Mr Peyton joins a growing list of supporters from the culinary world who have backed The Independent on Sunday's Sunday lunch campaign since its launch in February. They include Heston Blumenthal, Michel Roux, Antony Worrall Thompson, Jean-Christophe Novelli, Hugh Fearnley-Whittingstall and Brian Turner.

The IoS campaign is also supported by experts from Childline, Relate and leading hospitals.

What's the secret of getting the family around the table for Sunday lunch? Each month, we will publish a selection of your letters with a mouth-watering prize for the best one. Write to: Sunday Lunch Campaign, The Independent on Sunday, 191 Marsh Wall, London E14 9RS, or send an email (Subject: Sunday lunch) to:


LUNCH WITH THE PEYTONS (Hotel Tresanton, St Mawes, Cornwall)


Cornish asparagus with hollandaise sauce. Local squid served with basil mayonnaise and organic salad leaves


Locally sourced beef fillet with crispy potatoes, Puy lentils, leeks and porcini mushrooms
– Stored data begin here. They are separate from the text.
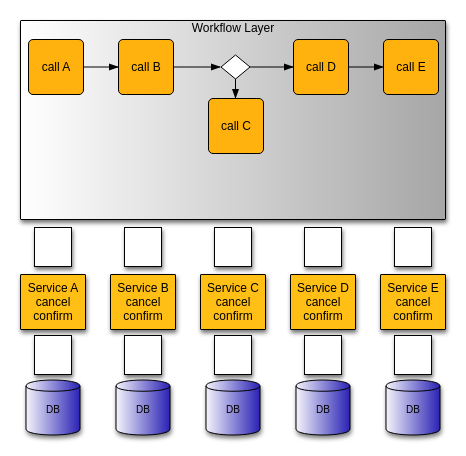
<!DOCTYPE html>
<html lang="en">
<head>
<meta charset="utf-8">
<title>Workflow Layer</title>
<style>
:root {
  --ink: #000;
  --paper: #fff;
  --call: #ffb20d;
  --service: #ffbf14;
  --layer-end: #a6a6a6;
  --db-start: #f4f4fb;
  --db-end: #2a22b4;
  --shadow: 1px 3px 4px rgba(0, 0, 0, .55);
}
* { box-sizing: border-box; }
html, body { margin: 0; }
.diagram {
  position: relative;
  width: 466px;
  height: 456px;
  overflow: hidden;
  background: var(--paper);
  color: var(--ink);
  font: 12px/14px "Liberation Sans", Arial, sans-serif;
  text-align: center;
}
.workflow {
  position: absolute;
  left: 20px;
  top: 20px;
  width: 426px;
  height: 200px;
  border: 1px solid var(--ink);
  border-radius: 1px;
  background: linear-gradient(90deg, var(--paper), var(--layer-end));
  box-shadow: var(--shadow);
}
.workflow h1 { margin: 0; font: inherit; }
.connectors { position: absolute; left: 0; top: 0; }
.call {
  position: absolute;
  top: 39px;
  width: 56px;
  height: 56px;
  display: flex;
  align-items: center;
  justify-content: center;
  border: 1px solid var(--ink);
  border-radius: 5px;
  background: var(--call);
}
.call-a { left: 28px; }
.call-b { left: 118px; }
.call-c { left: 208px; top: 98px; }
.call-d { left: 293px; }
.call-e { left: 383px; }
.services {
  position: absolute;
  left: 20px;
  top: 227px;
  display: grid;
  grid-template-columns: repeat(5, 66px);
  column-gap: 24px;
}
.stack {
  display: flex;
  flex-direction: column;
  align-items: center;
}
.port {
  width: 38px;
  height: 40px;
  border: 1px solid var(--ink);
  background: var(--paper);
  box-shadow: var(--shadow);
}
.service {
  width: 66px;
  height: 56px;
  margin: 7px 0 5px;
  padding-top: 6px;
  border: 1px solid var(--ink);
  border-radius: 1px;
  background: var(--service);
  box-shadow: var(--shadow);
  white-space: nowrap;
}
.database {
  position: relative;
  width: 56px;
  height: 58px;
  margin-top: 4px;
  font-size: 10px;
}
.database svg {
  display: block;
  overflow: visible;
  filter: drop-shadow(1px 3px 2px rgba(0, 0, 0, .5));
}
.database span { position: absolute; left: 0; right: 0; top: 24px; }
</style>
</head>
<body>
<main class="diagram">
  <section class="workflow"><h1>Workflow Layer</h1></section>

  <svg class="connectors" width="466" height="220" viewBox="0 0 466 220" aria-hidden="true">
    <defs>
      <marker id="arrowhead" markerUnits="userSpaceOnUse" markerWidth="10" markerHeight="8" refX="9" refY="4" orient="auto">
        <polygon points="0,0.5 10,4 0,7.5"/>
      </marker>
      <linearGradient id="cylinder">
        <stop offset="0" stop-color="var(--db-start)"/>
        <stop offset="1" stop-color="var(--db-end)"/>
      </linearGradient>
      <g id="drum" stroke="#000">
        <path d="M1 7V50C1 58 55 58 55 50V7C55 -1 1 -1 1 7Z" fill="url(#cylinder)"/>
        <path d="M1 7C1 14 55 14 55 7" fill="none"/>
      </g>
    </defs>
    <g stroke="#000" marker-end="url(#arrowhead)">
      <line x1="83" y1="67" x2="118" y2="67" marker-end="url(#arrowhead)"/>
      <line x1="173" y1="67" x2="220" y2="67" marker-end="url(#arrowhead)"/>
      <line x1="249" y1="67" x2="293" y2="67" marker-end="url(#arrowhead)"/>
      <line x1="348" y1="67" x2="383" y2="67" marker-end="url(#arrowhead)"/>
      <line x1="235.5" y1="78" x2="235.5" y2="98" marker-end="url(#arrowhead)"/>
    </g>
    <polygon points="221,67 235.5,55 250,67 235.5,79" fill="#fff" stroke="#000"/>
  </svg>

  <div class="call call-a">call A</div>
  <div class="call call-b">call B</div>
  <div class="call call-c">call C</div>
  <div class="call call-d">call D</div>
  <div class="call call-e">call E</div>

  <section class="services">
    <div class="stack">
      <div class="port"></div>
      <div class="service">Service A<br>cancel<br>confirm</div>
      <div class="port"></div>
      <div class="database"><svg width="56" height="58" aria-hidden="true"><use href="#drum"/></svg><span>DB</span></div>
    </div>
    <div class="stack">
      <div class="port"></div>
      <div class="service">Service B<br>cancel<br>confirm</div>
      <div class="port"></div>
      <div class="database"><svg width="56" height="58" aria-hidden="true"><use href="#drum"/></svg><span>DB</span></div>
    </div>
    <div class="stack">
      <div class="port"></div>
      <div class="service">Service C<br>cancel<br>confirm</div>
      <div class="port"></div>
      <div class="database"><svg width="56" height="58" aria-hidden="true"><use href="#drum"/></svg><span>DB</span></div>
    </div>
    <div class="stack">
      <div class="port"></div>
      <div class="service">Service D<br>cancel<br>confirm</div>
      <div class="port"></div>
      <div class="database"><svg width="56" height="58" aria-hidden="true"><use href="#drum"/></svg><span>DB</span></div>
    </div>
    <div class="stack">
      <div class="port"></div>
      <div class="service">Service E<br>cancel<br>confirm</div>
      <div class="port"></div>
      <div class="database"><svg width="56" height="58" aria-hidden="true"><use href="#drum"/></svg><span>DB</span></div>
    </div>
  </section>
</main>
</body>
</html>
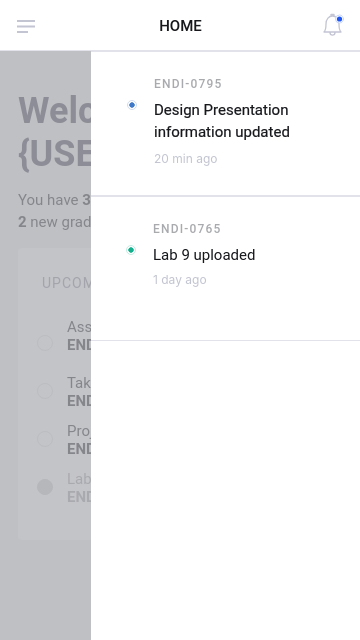
<!DOCTYPE html>
<html lang="en">
<head>
<meta charset="utf-8">
<title>Home notifications</title>
<style>
:root {
  --surface: #ffffff;
  --line: #e1e2ea;
  --ink: #17181c;
  --label: #a9aaae;
  --time: #c2c4d0;
  --icon: #c3c5d3;
  --dim-page: #bfc0c4;
  --dim-card: #c3c4c8;
  --dim-heading: #8c8d96;
  --dim-text: #85868c;
  --dim-label: #a3a4ac;
  --dim-ring: #bcbdc1;
  --dim-fill: #b6b7bb;
  --dim-done: #a9aaaf;
  --blue: #3d78c9;
  --badge: #1f55f0;
  --green: #12b08c;
}
* { box-sizing: border-box; margin: 0; padding: 0; }
html, body { width: 360px; height: 640px; overflow: hidden; }
body { font-family: Roboto, "Liberation Sans", sans-serif; font-size: 15px; color: var(--ink); }
.app { position: relative; width: 360px; height: 640px; overflow: hidden; background: var(--dim-page); }

.topbar {
  display: grid; grid-template-columns: 1fr auto 1fr; align-items: center;
  height: 51px; padding: 2px 16px 0 17px;
  background: var(--surface); border-bottom: 1px solid var(--line);
}
.topbar h1 { font-size: 15px; font-weight: 500; line-height: 20px; }
.topbar svg { display: block; }
.topbar .bell { justify-self: end; margin: -2px -1px 0 0; }

.dashboard { width: 360px; padding: 39px 18px 0; color: var(--dim-text); white-space: nowrap; }
.dashboard h2 { font-size: 36px; line-height: 43px; font-weight: 700; color: var(--dim-heading); }
.summary { margin-top: 13px; line-height: 22px; }
.upcoming { height: 292px; margin-top: 15px; padding: 27px 19px 0; border-radius: 4px; background: var(--dim-card); }
.upcoming h3 { padding-left: 5px; font-size: 14px; line-height: 16px; font-weight: 400; letter-spacing: 1px; color: var(--dim-label); }
.tasks { list-style: none; margin-top: 28px; }
.tasks li { display: grid; grid-template-columns: 16px 1fr; column-gap: 14px; align-items: center; height: 48px; line-height: 18px; }
.task { margin-top: 2px; }
.tasks li:first-child .task { margin-top: -15px; }
.tasks b { display: block; }
.check { width: 16px; height: 16px; border: 1px solid var(--dim-ring); border-radius: 50%; }
.tasks .done { color: var(--dim-done); }
.done .check { background: var(--dim-fill); border-color: var(--dim-fill); }

.drawer { position: absolute; left: 91px; top: 51px; width: 269px; height: 589px; background: var(--surface); border-top: 1px solid var(--line); }
.notice { display: grid; grid-template-columns: 10px 1fr; column-gap: 17px; padding: 24px 20px 0 36px; border-bottom: 2px solid var(--line); }
.notice.unread { height: 145px; }
.notice.read { height: 144px; padding-left: 35px; border-bottom-width: 1px; }
.status { width: 10px; height: 10px; margin-top: 24px; border-radius: 50%; border: 1px solid #cfdcf0; background: radial-gradient(circle, var(--blue) 2.4px, var(--surface) 3px); }
.read .status { border-color: #c5ebe2; background: radial-gradient(circle, var(--green) 2.4px, var(--surface) 3px); }
.code { font-size: 12px; line-height: 16px; font-weight: 500; letter-spacing: 1.2px; color: var(--label); }
.message { margin-top: 7px; font-size: 15px; line-height: 22px; font-weight: 400; white-space: nowrap; }
.unread .message { -webkit-text-stroke: 0.2px var(--ink); }
.time { margin-top: 8px; font-family: Inter, Roboto, sans-serif; font-size: 12px; line-height: 16px; color: var(--time); }
.read .time { margin-top: 6px; }
</style>
</head>
<body>
<div class="app">
  <header class="topbar">
    <svg class="menu" width="20" height="16" viewBox="0 0 20 16" fill="none" stroke="var(--icon)" stroke-width="1.8" role="img" aria-label="Menu">
      <path d="M0 3H18M0 8.5H18M0 14H11"/>
    </svg>
    <h1>HOME</h1>
    <svg class="bell" width="24" height="26" viewBox="0 0 24 26" fill="none" stroke="var(--icon)" stroke-width="1.3" stroke-linecap="round" stroke-linejoin="round" role="img" aria-label="Notifications">
      <path d="M3 20C5 18 5 16 5 12C5 7 8 4 11.5 4C15 4 18 7 18 12C18 16 18 18 20 20ZM10 4V2.5H13V4M9 20.5C9 24 14 24 14 20.5"/>
      <circle cx="18.5" cy="7" r="4" fill="var(--surface)" stroke="#c9d6fb" stroke-width="1"/>
      <circle cx="18.5" cy="7" r="2.6" fill="var(--badge)" stroke="none"/>
    </svg>
  </header>

  <main class="dashboard">
    <h2>Welcome<br>{USER}</h2>
    <p class="summary">You have <b>3</b> tasks<br><b>2</b> new grades</p>
    <section class="upcoming">
      <h3>UPCOMING</h3>
      <ul class="tasks">
        <li><span class="check"></span><p class="task">Assignment <b>ENDI</b></p></li>
        <li><span class="check"></span><p class="task">Take <b>ENDI</b></p></li>
        <li><span class="check"></span><p class="task">Project <b>ENDI</b></p></li>
        <li class="done"><span class="check"></span><p class="task">Lab <b>ENDI</b></p></li>
      </ul>
    </section>
  </main>

  <aside class="drawer">
    <article class="notice unread">
      <span class="status"></span>
      <div>
        <p class="code">ENDI-0795</p>
        <p class="message">Design Presentation<br>information updated</p>
        <p class="time">20 min ago</p>
      </div>
    </article>
    <article class="notice read">
      <span class="status"></span>
      <div>
        <p class="code">ENDI-0765</p>
        <p class="message">Lab 9 uploaded</p>
        <p class="time">1 day ago</p>
      </div>
    </article>
  </aside>
</div>
</body>
</html>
Apple crumble with Cornish clotted cream


Main course:

Four 200g portions of organic beef fillet

For the lentils:

150g Puy lentils

1 medium carrot

1 medium leek

1 medium onion

Balsamic vinegar

Olive oil

500ml chicken stock

For the crispy potatoes:

4 medium Maris Pipers (peeled, washed and diced)

60g butter

Salt and pepper


16 baby leeks (washed and cleaned)

200g of porcini mushrooms

METHOD Cook the vegetables in olive oil until soft. Add the lentils and cover with chicken stock and simmer until cooked. Season the lentils with salt and pepper and a splash of balsamic vinegar.

Bring potatoes to the boil in salted water and strain. Place on a roasting tray with butter, salt and pepper and roast until crispy.

Season the beef fillet and seal the meat evenly in a hot frying pan. Cook to desired degree and allow to rest. In the same pan sauté the sliced porcini mushrooms until golden.

Steam the baby leeks until tender. Remove from water and roll in butter.

Arrange on the plate and serve.


Good on you, IoS. Families seem to spend a lot of time claiming to be there for each other, 100 per cent, 24/7, and all the other pious lies about genuine, interpersonal support. Rarely is it demonstrated. Eating together without distraction respects the food and the participants. It's a start.

JACK HUGHES, Brixham, Devon

Four generations regularly gathered round my table on Sundays. They learned the appropriate accompaniments - red currant jelly with lamb, etc. And some courtesy, passing dishes to each other in turn and speaking loudly and clearly to my 95-year-old aunt, still a good trencherwoman. Conversation, with my son practising as a nurse in an operating theatre, and my grandson and his housemate eyeing the female talent at local nightclubs, was never dull.

KATE TAYLOR, Wakefield, West Yorkshire

My daughter-in-law comes from Slovakia; I was surprised to learn that her family has no tradition of shared mealtimes except for festivals such as Christmas. Whenever her parents visit us they love to have the traditional Sunday roast with Yorkshire-ski puddings, as they call them, and home-made puddings, followed by the great British tradition of a leisurely stroll to work up an appetite for afternoon tea.


In my late teenage years, Sunday lunch became especially important to me. Slightly hung-over, up too late for breakfast, ravenously hungry, I remember the mouth-watering, frustrating wait while the house filled up with the smell of roasting meat.

When I finally moved away to university, I carried on the tradition with one of my housemates. Because we were impoverished students, we weren't able to afford to buy the joint of meat, so Sunday lunch consisted of everything except the meat - roast potatoes, cauliflower cheese, mashed swede and carrots, Yorkshire puddings, and I have to admit, Bisto gravy, as we didn't have the meat juices to make proper gravy!

CAROL-ANNE HODGSON, New Malden, Surrey